A sick kid.

Home Remedies for Stomach Problems

A child with a stomach bug.Certain kinds of illnesses seem to go around the public every year, especially in the winter. This year we have heard of a lot of people having acute gastroenteritis (a “stomach bug” or inappropriately named “stomach flu”), and we want to share with you some home remedies and tips you can use to help take care of yourself should you catch something like this.

First and foremost, let’s make sure we’re talking about the same thing. Acute gastroenteritis is an infection in the GI tract that should be short-lived – 2 or 3 days at most. It typically presents with nausea, occasionally vomiting, diarrhea, and abdominal cramping, bloating, and pain. If you’re having symptoms last for longer than a few days you should visit a doctor for a more extensive examination.

Okay, with that out of the way, here are some things you can do (or should know) to help yourself through.

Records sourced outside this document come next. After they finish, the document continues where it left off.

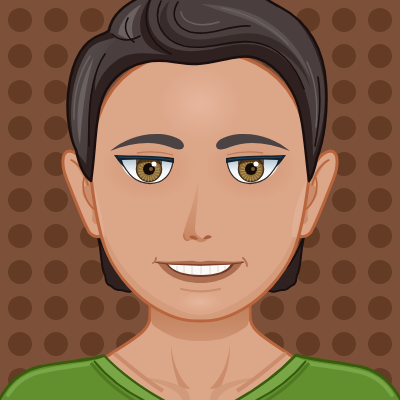
<!DOCTYPE html>
<html lang="en">
<head>
<meta charset="utf-8">
<title>Portrait avatar</title>
<style>
:root{--wall:#7d5139;--dot:#643b25;--skin:#dca688;--skin-light:#e4b49a;--skin-shade:#cb8d6b;--skin-line:#b9653d;--hair:#2f2120;--hair-mid:#4a3f3e;--hair-light:#6b6160;--hair-line:#1a0f0e;--brow:#4b4243;--shirt:#62902f;--shirt-light:#79a748;--shirt-shade:#4f7a22;--shirt-line:#365c0c;--lash:#14212e;--iris:#8b6a35;--lip:#ab6f50;--tooth:#fbf9f6}
html,body{margin:0;height:100%;overflow:hidden;background:var(--wall)}
svg{display:block;width:400px;height:400px}
</style>
</head>
<body>
<svg viewBox="0 0 400 400" role="img" aria-label="Cartoon portrait of a person with swept dark hair and a green shirt">
<defs>
<pattern id="dots" x="2" y="2" width="36" height="36" patternUnits="userSpaceOnUse"><circle cx="18" cy="18" r="12" fill="var(--dot)"/></pattern>
<radialGradient id="glow"><stop offset="0" stop-color="#e6b69d"/><stop offset="1" stop-color="#e6b69d" stop-opacity="0"/></radialGradient>
<radialGradient id="blush"><stop offset="0" stop-color="#cf9170" stop-opacity=".75"/><stop offset="1" stop-color="#cf9170" stop-opacity="0"/></radialGradient>
<linearGradient id="neck-shadow" x1="0" y1="0" x2="0" y2="1"><stop offset="0" stop-color="#b97650"/><stop offset="1" stop-color="#cf9473"/></linearGradient>
<linearGradient id="nose-shade" x1="0" y1="0" x2="0" y2="1"><stop offset="0" stop-color="#cf9272" stop-opacity=".3"/><stop offset="1" stop-color="#c78560"/></linearGradient>
<linearGradient id="eye-white" x1="0" y1="0" x2="0" y2="1"><stop offset="0" stop-color="#a9bdcb"/><stop offset=".55" stop-color="#f4f8fa"/><stop offset="1" stop-color="#fff"/></linearGradient>
<linearGradient id="hair-sheen" x1="0" y1="0" x2="1" y2="1"><stop offset="0" stop-color="#5a5050"/><stop offset="1" stop-color="#3d3231"/></linearGradient>
<path id="face-shape" d="M91 178C90 135 96 55 200 50C304 55 310 135 309 178C306 203 301 234 293 253C283 276 262 299 243 309C224 320 212 321 200 321C188 321 176 320 157 309C138 299 117 276 107 253C99 234 94 203 91 178Z"/>
<clipPath id="face-clip"><use href="#face-shape"/></clipPath>
<path id="eye-shape" d="M119 158C130 157 153 157 173 160C173 174 164 183 150 183C134 183 123 174 119 158Z"/>
<clipPath id="eye-clip"><use href="#eye-shape"/></clipPath>
<path id="hair-shape" d="M91 181C84 176 79 165 76 150C70 138 66 116 68 95C70 70 78 47 94 38C100 34 106 34 109 30C112 14 128 2 147 -6H258C268 0 272 3 280 7C309 22 324 50 326 84C328 112 324 140 317 158C315 168 312 177 309 181C306 160 305 137 301 118C297 92 279 65 256 58C236 53 220 63 197 64C176 64 165 58 146 62C122 67 106 83 100 106C95 126 95 156 91 181Z"/>
<clipPath id="hair-clip"><use href="#hair-shape"/></clipPath>
<g id="ear">
<path d="M93 183C88 166 80 153 70 151C60 151 62 168 67 180C74 197 81 217 89 232C94 238 101 238 105 233Z" fill="var(--skin)" stroke="var(--skin-line)" stroke-width="3" stroke-linejoin="round"/>
<path d="M71 159C78 160 86 172 91 185L99 219C100 226 95 226 92 220C94 208 89 204 85 199C80 191 83 185 86 186C83 174 77 166 71 159Z" fill="var(--skin-shade)"/>
<path d="M71 160C79 164 85 174 88 185M84 178C81 189 86 203 94 209" fill="none" stroke="var(--skin-line)" stroke-width="1.6" stroke-linecap="round"/>
</g>
<path id="lower-lock" d="M96 231C101 242 105 256 114 266C125 277 138 281 146 291C140 294 136 290 132 291C127 294 123 289 119 290C114 291 113 286 109 285C104 283 107 277 104 273C100 262 102 246 96 231Z" fill="var(--hair)" stroke="var(--hair-line)" stroke-width="2" stroke-linejoin="round"/>
<g id="eye-frame">
<path d="M119 158C129 176 135 183 150 183.500C164 183 171 174 173 162" fill="none" stroke="#3a2a24" stroke-width="1.300"/>
<path d="M114 155C132 156 156 155 174 158L174 163C157 159 138 159 122 160L124 167C119 163 117 159 114 155Z" fill="var(--lash)"/>
<path d="M118 157C136 158 155 157 172 160" fill="none" stroke="#1d4a68" stroke-width="1"/>
<path d="M137 153C150 151 163 152 173 155" fill="none" stroke="#bd7b58" stroke-width="1.300"/>
</g>
<g id="iris">
<circle cx="149" cy="169" r="12.500" fill="var(--iris)" stroke="#4a321a" stroke-width="1.500"/>
<circle cx="149" cy="171" r="8" fill="none" stroke="#c9aa6c" stroke-width="5" stroke-dasharray="1 1.500" opacity=".6"/>
<path d="M136 157H162V165C153 161 145 161 136 165Z" fill="#38230f" opacity=".75"/>
<circle cx="149" cy="169" r="6" fill="#120b08"/>
<circle cx="151" cy="169" r="2" fill="#77552e"/>
<circle cx="154" cy="164" r="2.500" fill="#fff"/>
</g>
<path id="brow" d="M110 151C123 140 140 133 160 134C174 135 184 140 184 146C183 151 177 150 170 147C151 140 132 143 110 151Z" fill="var(--brow)"/>
</defs>

<g id="backdrop">
<rect width="400" height="400" fill="var(--wall)"/>
<rect width="400" height="400" fill="url(#dots)"/>
</g>

<g id="back-hair">
<use href="#lower-lock"/>
<use href="#lower-lock" transform="matrix(-1 0 0 1 402 0)"/>
</g>

<g id="neck">
<path d="M150 285V316C150 331 136 337 103 359L160 402H240L296 359C264 337 250 331 250 316V285Z" fill="var(--skin)" stroke="var(--skin-line)" stroke-width="3"/>
<path d="M151 290H249V318C249 326 246 327 243 329C226 340 213 341 200 341C187 341 174 340 157 328C154 326 151 325 151 318Z" fill="url(#neck-shadow)"/>
<path d="M171 345C173 362 178 377 190 389L180 388C175 376 171 362 171 345ZM230 345C228 362 222 377 210 389L220 388C226 376 230 362 230 345Z" fill="var(--skin-shade)"/>
<path d="M138 377C158 379 175 381 186 390C189 393 190 397 190 402H183C181 391 164 384 138 377ZM262 377C242 379 225 381 214 390C211 393 210 397 210 402H217C219 391 236 384 262 377Z" fill="#d19a7a"/>
<path d="M114 353C129 366 144 379 163 391M286 353C271 366 256 379 237 391" fill="none" stroke="var(--skin-shade)" stroke-width="4"/>
</g>

<g id="shirt" stroke-linejoin="round">
<path d="M-2 402C8 383 20 372 38 367C60 362 84 361 104 356C121 374 144 390 166 402ZM402 402C392 383 380 372 362 367C340 362 316 361 296 355C279 373 256 390 234 402Z" fill="var(--shirt)" stroke="var(--shirt-line)" stroke-width="3"/>
<path d="M8 395C16 382 28 374 44 371C62 367 80 366 97 362M392 395C384 382 372 374 356 371C338 367 320 366 303 362" fill="none" stroke="var(--shirt-light)" stroke-width="4" stroke-linecap="round"/>
<path d="M104 357C121 375 144 391 164 402H145C124 392 107 377 94 361ZM296 357C279 375 256 391 236 402H255C276 392 293 377 306 361Z" fill="var(--shirt-light)"/>
<path d="M94 361C108 378 126 392 147 402M306 361C292 378 274 392 253 402" fill="none" stroke="var(--shirt-line)" stroke-width="2"/>
<path d="M91 363C104 380 119 392 136 402M309 363C296 380 281 392 264 402" fill="none" stroke="var(--shirt-shade)" stroke-width="3"/>
</g>

<g id="ears">
<use href="#ear"/>
<use href="#ear" transform="matrix(-1 0 0 1 400 0)"/>
</g>

<g id="face">
<use href="#face-shape" fill="var(--skin)"/>
<g clip-path="url(#face-clip)">
<path d="M88 170C96 203 101 230 113 251C126 276 149 296 170 306C182 312 190 315 200 315C210 315 218 312 230 306C251 296 274 276 287 251C299 230 304 203 312 170V330H88Z" fill="#d59c7c"/>
<path d="M90 175C96 190 101 209 105 237L98 240ZM310 175C300 192 292 211 292 236L302 240Z" fill="var(--skin-light)" opacity=".7"/>
<ellipse cx="200" cy="104" rx="42" ry="38" fill="url(#glow)"/>
<ellipse cx="148" cy="167" rx="47" ry="34" fill="url(#blush)"/>
<ellipse cx="252" cy="167" rx="47" ry="34" fill="url(#blush)"/>
<ellipse cx="200" cy="302" rx="24" ry="10" fill="url(#glow)"/>
</g>
<use href="#face-shape" fill="none" stroke="var(--skin-line)" stroke-width="3"/>
</g>

<g id="brows">
<use href="#brow"/>
<use href="#brow" transform="matrix(-1 0 0 1 400 0)"/>
</g>

<g id="eyes">
<use href="#eye-shape" fill="url(#eye-white)"/>
<g clip-path="url(#eye-clip)"><use href="#iris"/></g>
<use href="#eye-frame"/>
<g transform="matrix(-1 0 0 1 400 0)">
<use href="#eye-shape" fill="url(#eye-white)"/>
<g clip-path="url(#eye-clip)"><use href="#iris" transform="matrix(-1 0 0 1 298 0)"/></g>
<use href="#eye-frame"/>
</g>
</g>

<g id="nose">
<path d="M198 180C195 201 187 220 183 234C182 240 187 242 194 239C198 243 203 243 207 240C200 238 195 235 195 229C196 212 199 197 198 180Z" fill="url(#nose-shade)"/>
<path d="M189 237C192 234 196 236 198 239C195 241 192 239 189 237ZM203 239C205 235 209 234 212 237C209 239 206 240 203 239Z" fill="#a85f3d"/>
<path d="M184 234C183 239 186 241 189 240" fill="none" stroke="#b9724d" stroke-width="1.200"/>
</g>

<g id="mouth">
<path d="M157 261C170 263 187 260 194 261C198 262 202 262 206 261C214 260 231 263 243 261C238 273 222 283 201 283C179 283 163 274 157 261Z" fill="var(--lip)"/>
<path d="M166 264C185 266 216 266 234 264C230 272 218 277 201 277C184 277 171 272 166 264Z" fill="#713626"/>
<path d="M168 264C185 266 216 266 231 264C227 271 217 275 201 275C184 275 173 271 168 264Z" fill="var(--tooth)"/>
<path d="M177 266V271M184 266V273M192 266V274M201 266V275M210 266V274M218 266V273M225 266V270" stroke="#ddd3cc" stroke-width=".8"/>
<path d="M155 262C164 265 182 264 200 265C218 264 236 265 244 262" fill="none" stroke="#7b3e28" stroke-width="1.300"/>
<path d="M153 263C155 262 156 260 156 258M247 266C247 263 245 260 243 258" fill="none" stroke="#b2704d" stroke-width="1.800" stroke-linecap="round"/>
<path d="M181 289C193 292 208 292 220 289" fill="none" stroke="var(--skin-shade)" stroke-width="2" stroke-linecap="round"/>
</g>

<g id="hair">
<use href="#hair-shape" fill="var(--hair)"/>
<g clip-path="url(#hair-clip)">
<path d="M76 151C67 119 70 76 89 49C99 39 112 40 122 35C108 46 96 65 91 91C87 113 89 139 86 164Z" fill="url(#hair-sheen)"/>
<path d="M110 32C114 10 133 -2 155 -8C142 6 137 22 142 36C147 49 158 52 168 55C147 53 129 51 116 61C106 68 99 78 95 91C95 69 103 49 116 40Z" fill="var(--hair-mid)"/>
<path d="M154 -5C143 14 148 39 172 48C198 57 222 44 246 44C273 44 293 62 303 86C311 105 313 131 313 157C322 133 328 105 323 76C316 37 291 4 255 -8Z" fill="var(--hair-mid)"/>
<path d="M170 0C162 16 168 32 188 38C210 44 232 30 258 34C285 39 305 61 311 90C305 70 287 50 261 44C237 39 216 52 189 46C159 40 151 18 170 0Z" fill="#382c2b"/>
<path d="M201 4C224 5 247 9 266 21C289 35 305 56 311 79C298 54 280 35 259 25C241 16 222 12 201 4Z" fill="#5c5251"/>
<path d="M80 145C74 116 79 82 94 57C85 85 82 115 80 145ZM118 34C120 21 130 10 142 4C132 17 130 28 134 40C127 39 122 37 118 34Z" fill="var(--hair-light)"/>
<path d="M178 2C170 15 175 27 190 32C211 37 230 24 250 26M161 1C152 20 161 40 184 46C210 51 229 39 252 42C278 45 295 64 304 89M150 0C141 21 148 43 171 54M112 34C119 41 130 42 140 36M128 18C123 27 126 36 134 42M105 54C92 72 88 105 89 146M318 77C322 100 319 125 315 146" fill="none" stroke="var(--hair-line)" stroke-width="1.600" stroke-linecap="round"/>
<path d="M181 12C183 24 201 28 219 22M222 8C247 13 271 26 288 44M307 62C317 83 318 106 316 127M74 119C73 96 79 73 90 56" fill="none" stroke="var(--hair-light)" stroke-width="1.500" stroke-linecap="round"/>
</g>
<use href="#hair-shape" fill="none" stroke="var(--hair-line)" stroke-width="2.500" stroke-linejoin="round"/>
</g>
</svg>
</body>
</html>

  • Stay hydrated. Because stomach problems are short-lived, the best treatment is to stay hydrated and wait it out. Lots of water, with a little salt or lemon to help keep your electrolyte levels in balance.
  • Use ginger. Ginger is a very effective anti-nausea herb, has infection-fighting properties, and is easily available in grocery stores. It is best used as a tea, brewed to whatever strength you can stand. The best method is to purchase fresh ginger and either heat it in water directly (to make a decoction) or steep some in hot water (as an infusion). Since you’re already keeping yourself hydrated, ginger can make a good addition to what you’re drinking. Notably, you will not get the same benefits with ginger ale or other processed ginger drinks as you would when using the fresh herb.
  • Keep the GI tract moving. In the middle of a diarrhea episode it is easy to want to take something to stop the problem, but this should be avoided. Bowel movements are the body’s way of purging the GI tract, and these need to continue to carry the infection out of the body. This is especially true if diarrhea is accompanied by fever or is bloody. Since you need to void, this is why hydrating is so important and why symptoms should be examined more seriously if they don’t let up after three days or so.
  • Restore the gut afterward. Once symptoms start to abate, it’s time to rebuild your gut flora and strengthen your digestion again. Naturally fermented foods (pickles, yogurts, kimchi, etc) are great for this. Honey can also be useful if you are experiencing some mild nausea or bloating after the worst of the symptoms, but use this cautiously.

Keep yourselves in good shape over the winter and into spring. And if you need further care, schedule your consultation today.